“It’s gratifying to have our commission be united in its vision for the future of the port and community,” LaBrant said in a statement. “We still await the governor’s decision on the project, and we continue to be focused on supporting businesses, growing jobs and providing benefit to our community.”
Prior to Tuesday’s vote, the lease automatically renewed every three months while Vancouver Energy’s proposed oil terminal worked it way through the EFSEC evaluation.
The plan to build the largest rail-to-marine oil terminal in the United States suffered a major blow in November when EFSEC unanimously recommended the denial of the Vancouver Energy application for site certification to build a crude-by-rail oil terminal at the Port of Vancouver.
EFSEC forwarded its recommendation to Gov. Jay Inslee in December.
At that point, Vancouver Energy and any other groups involved with the evaluation had 20 days to file a request for EFSEC to reconsider the proposal.
That deadline passed Monday without anyone filing a request for reconsideration.
Inslee is expected to issue his decision on the project by mid-February.
Following the port commission’s vote, Vancouver Energy released a statement saying the terminal is still a worthy endeavor.
“The value of the Vancouver Energy project continues to exist for this community, for workers in Clark County and throughout Washington, and for our nation’s energy security. We will evaluate our path forward and await Governor Inslee’s decision. We hope Governor Inslee recognizes the far-reaching negative impacts a denial of this project would have for industries across Washington and the message it would send to companies looking to do business in the state.”
Vancouver Energy has proposed to build a $210 million terminal at the Port of Vancouver. It would be capable of transferring an average of 360,000 barrels of oil per day from crude oil unit trains into marine vessels in the Columbia River bound for refineries along the West Coast.

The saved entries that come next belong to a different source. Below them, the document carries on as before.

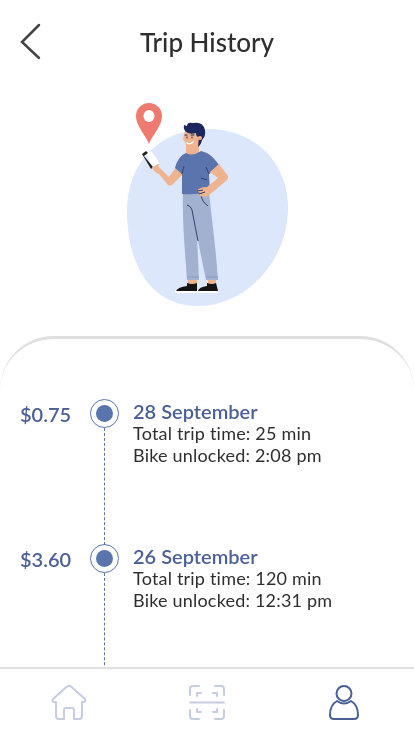
<!DOCTYPE html>
<html lang="en">
<head>
<meta charset="utf-8">
<title>Trip History</title>
<style>
:root {
  --ink: #2e2e2e;
  --blue: #4a5f96;
  --dot: #5a74ad;
  --mist: #dce7fb;
  --muted: #c6cce2;
  --edge: #dfdfdf;
}
* { box-sizing: border-box; margin: 0; padding: 0; }
body { width: 414px; height: 736px; overflow: hidden; background: #fff; }
.screen {
  width: 414px; height: 736px; overflow: hidden;
  display: grid; grid-template-rows: 84px 252px 331px 69px;
  background: #fff; color: var(--ink);
  font-family: Lato, "Open Sans", sans-serif;
}
.top-bar { display: grid; grid-template-columns: 64px 1fr 64px; align-items: center; }
.back { display: block; height: 84px; }
.back svg { display: block; }
h1 { font-size: 26px; font-weight: 500; text-align: center; line-height: 32px; white-space: nowrap; }
.hero svg { display: block; }
.trips {
  list-style: none; overflow: hidden;
  padding: 61px 20px 0;
  border-top: 3px solid var(--edge);
  border-radius: 54px 54px 0 0;
}
.trip {
  height: 145px;
  display: grid; grid-template-columns: 70px 29px 1fr;
}
.price { padding-top: 2px; font-size: 20px; line-height: 24px; font-weight: 600; color: var(--blue); }
.marker { display: flex; flex-direction: column; align-items: center; }
.stop {
  flex: none; width: 29px; height: 29px; margin-top: -1px;
  border: 1px solid var(--dot); border-radius: 50%;
  display: grid; place-items: center;
}
.stop::before { content: ""; width: 17px; height: 17px; border-radius: 50%; background: var(--dot); }
.track { flex: 1; border-left: 1px dashed var(--dot); }
.details { padding-left: 14px; font-size: 18px; line-height: 22px; letter-spacing: .2px; white-space: nowrap; }
h2 { font-size: 20px; line-height: 22px; font-weight: 600; letter-spacing: 0; color: var(--blue); }
.tab-bar {
  position: relative; background: #fff;
  border-top: 2px solid var(--edge);
  display: flex; justify-content: space-between;
  padding: 14px 50px 0 49px;
}
.tab { width: 40px; height: 40px; color: var(--muted); }
.tab.active { color: var(--blue); }
.tab svg { display: block; fill: none; stroke: currentColor; stroke-width: 2; stroke-linecap: round; stroke-linejoin: round; }
</style>
</head>
<body>
<main class="screen">
  <header class="top-bar">
    <a class="back" href="#" aria-label="Back">
      <svg width="64" height="84" fill="none" stroke="#444" stroke-width="2.5" stroke-linecap="round"><path d="M39 25 22 42 39 58"/></svg>
    </a>
    <h1>Trip History</h1>
  </header>

  <section class="hero">
    <svg width="414" height="252" viewBox="0 84 414 252" role="img" aria-label="Man with a phone and a map pin">
      <path id="backdrop" fill="#dce7fb" d="M127 211C127 165 157 129 208 129C256 129 288 164 288 208C288 258 249 306 197 306C153 306 127 267 127 211Z"/>

      <g id="pin">
        <path fill="#ee7a70" d="M149 144C145 134 136 126 136 116A13 13 0 0 1 162 116C162 126 153 134 149 144Z"/>
        <ellipse cx="149" cy="116" rx="5.5" ry="6" fill="#fff"/>
      </g>

      <g id="shoes">
        <path fill="#fff" d="M175 290H218V293H175Z"/>
        <path fill="#eeb48f" d="M188 278H197V285H188ZM208 278H216V285H208Z"/>
        <path fill="#141414" d="M187 283Q192 285 197 283V291H176Q178 287 187 286ZM207 283Q212 285 216 283L218 291H198Q199 287 207 286Z"/>
      </g>

      <g id="trousers">
        <path fill="#a3b1d0" d="M183 193H209C212 220 216 250 218 280H206L197 236L199 280H187C185 250 182 220 183 193Z"/>
        <path fill="none" stroke="#34416e" stroke-width="1" d="M187 205Q191 206 192 210L198 241M201 195Q202 202 208 206"/>
        <path fill="none" stroke="#8798c0" stroke-width="1" d="M187 277H199M206 277H218"/>
      </g>

      <g id="raised-arm">
        <path fill="#eeb48f" d="M177 166L169 177L158 166Q156 161 153 162L152 168Q155 173 159 174L168 185Q170 187 173 184L183 174Z"/>
      </g>
      <g id="phone">
        <path fill="#fff" d="M146 153L150 151Q156 156 159 163L153 169Z"/>
        <path fill="#222" d="M142 154L146 151L148 153L144 156L153 167L151 169Z"/>
        <path fill="none" stroke="#eeb48f" stroke-width="2" stroke-linecap="round" d="M153 168L158 165"/>
      </g>

      <g id="shirt">
        <path fill="#eeb48f" d="M186 143H199V155Q192 159 186 154Z"/>
        <path fill="#5a74ad" d="M186 153Q192 157 201 151C210 153 214 158 219 165L209 174L210 192Q196 195 182 194L182 174L175 168Q178 156 186 153Z"/>
        <path fill="none" stroke="#34416e" stroke-width="1" d="M209 174L206 167M182 174L184 166M201 178L207 180"/>
      </g>

      <g id="hip-arm">
        <path fill="#eeb48f" d="M219 164L228 176Q229 178 226 181L208 196Q203 198 198 195L200 193L197 191Q199 187 207 187L218 178L210 172Z"/>
        <path fill="none" stroke="#2f3b66" stroke-width="1" d="M197 191L203 190M199 194L205 192"/>
      </g>

      <g id="head">
        <path fill="#eeb48f" d="M185 131Q193 126 203 132L202 140Q199 150 192 149Q186 148 185 142L183 139Z"/>
        <path fill="#1c2760" d="M184 125L187 126Q187 122 193 123Q203 121 205 130Q206 136 202 140Q201 145 198 147L199 137Q196 137 196 133Q189 135 185 131Q183 128 184 125Z"/>
        <circle cx="200" cy="138" r="2" fill="#eeb48f"/>
        <path fill="none" stroke="#1c2760" stroke-width="1" stroke-linecap="round" d="M185 135H187M191 135H194M187 137V138M192 137V138"/>
        <path fill="none" stroke="#fff" stroke-width="1.5" stroke-linecap="round" d="M187 143Q190 145 193 142"/>
      </g>
    </svg>
  </section>

  <ol class="trips">
    <li class="trip">
      <p class="price">$0.75</p>
      <div class="marker"><span class="stop"></span><span class="track"></span></div>
      <div class="details">
        <h2>28 September</h2>
        <p>Total trip time: 25 min</p>
        <p>Bike unlocked: 2:08 pm</p>
      </div>
    </li>
    <li class="trip">
      <p class="price">$3.60</p>
      <div class="marker"><span class="stop"></span><span class="track"></span></div>
      <div class="details">
        <h2>26 September</h2>
        <p>Total trip time: 120 min</p>
        <p>Bike unlocked: 12:31 pm</p>
      </div>
    </li>
  </ol>

  <nav class="tab-bar">
    <a class="tab" href="#" aria-label="Home">
      <svg width="40" height="40"><path d="M18 3.500Q20 2 22 3.500L36 16Q37 19 34 19H33V33Q33 36 30 36H25V27Q25 25 23 25H17Q15 25 15 27V36H10Q7 36 7 33V19H6Q2 19 4 16Z"/></svg>
    </a>
    <a class="tab" href="#" aria-label="Scan">
      <svg width="40" height="40"><path d="M3 12V6Q3 3 6 3H12M28 3H34Q37 3 37 6V12M37 27V33Q37 36 34 36H28M12 36H6Q3 36 3 33V27M3 19.500H37M10 13V10H14M26 10H30V13M30 26V29H26M14 29H10V26"/></svg>
    </a>
    <a class="tab active" href="#" aria-label="Profile">
      <svg width="40" height="40"><circle cx="20" cy="10.500" r="7.500"/><path d="M13 18Q6 22 6 32Q6 36 10 36H30Q34 36 34 32Q34 22 27 18Q20 23 13 18Z"/></svg>
    </a>
  </nav>
</main>
</body>
</html>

The crude-by-rail terminal was the first of its kind to be considered by EFSEC since its creation in 1970. The body was created to be a one-stop licensing body for large energy projects being considered around Washington. Under state law, a project’s evaluation is supposed to be completed within a year, but Vancouver Energy’s took more than four.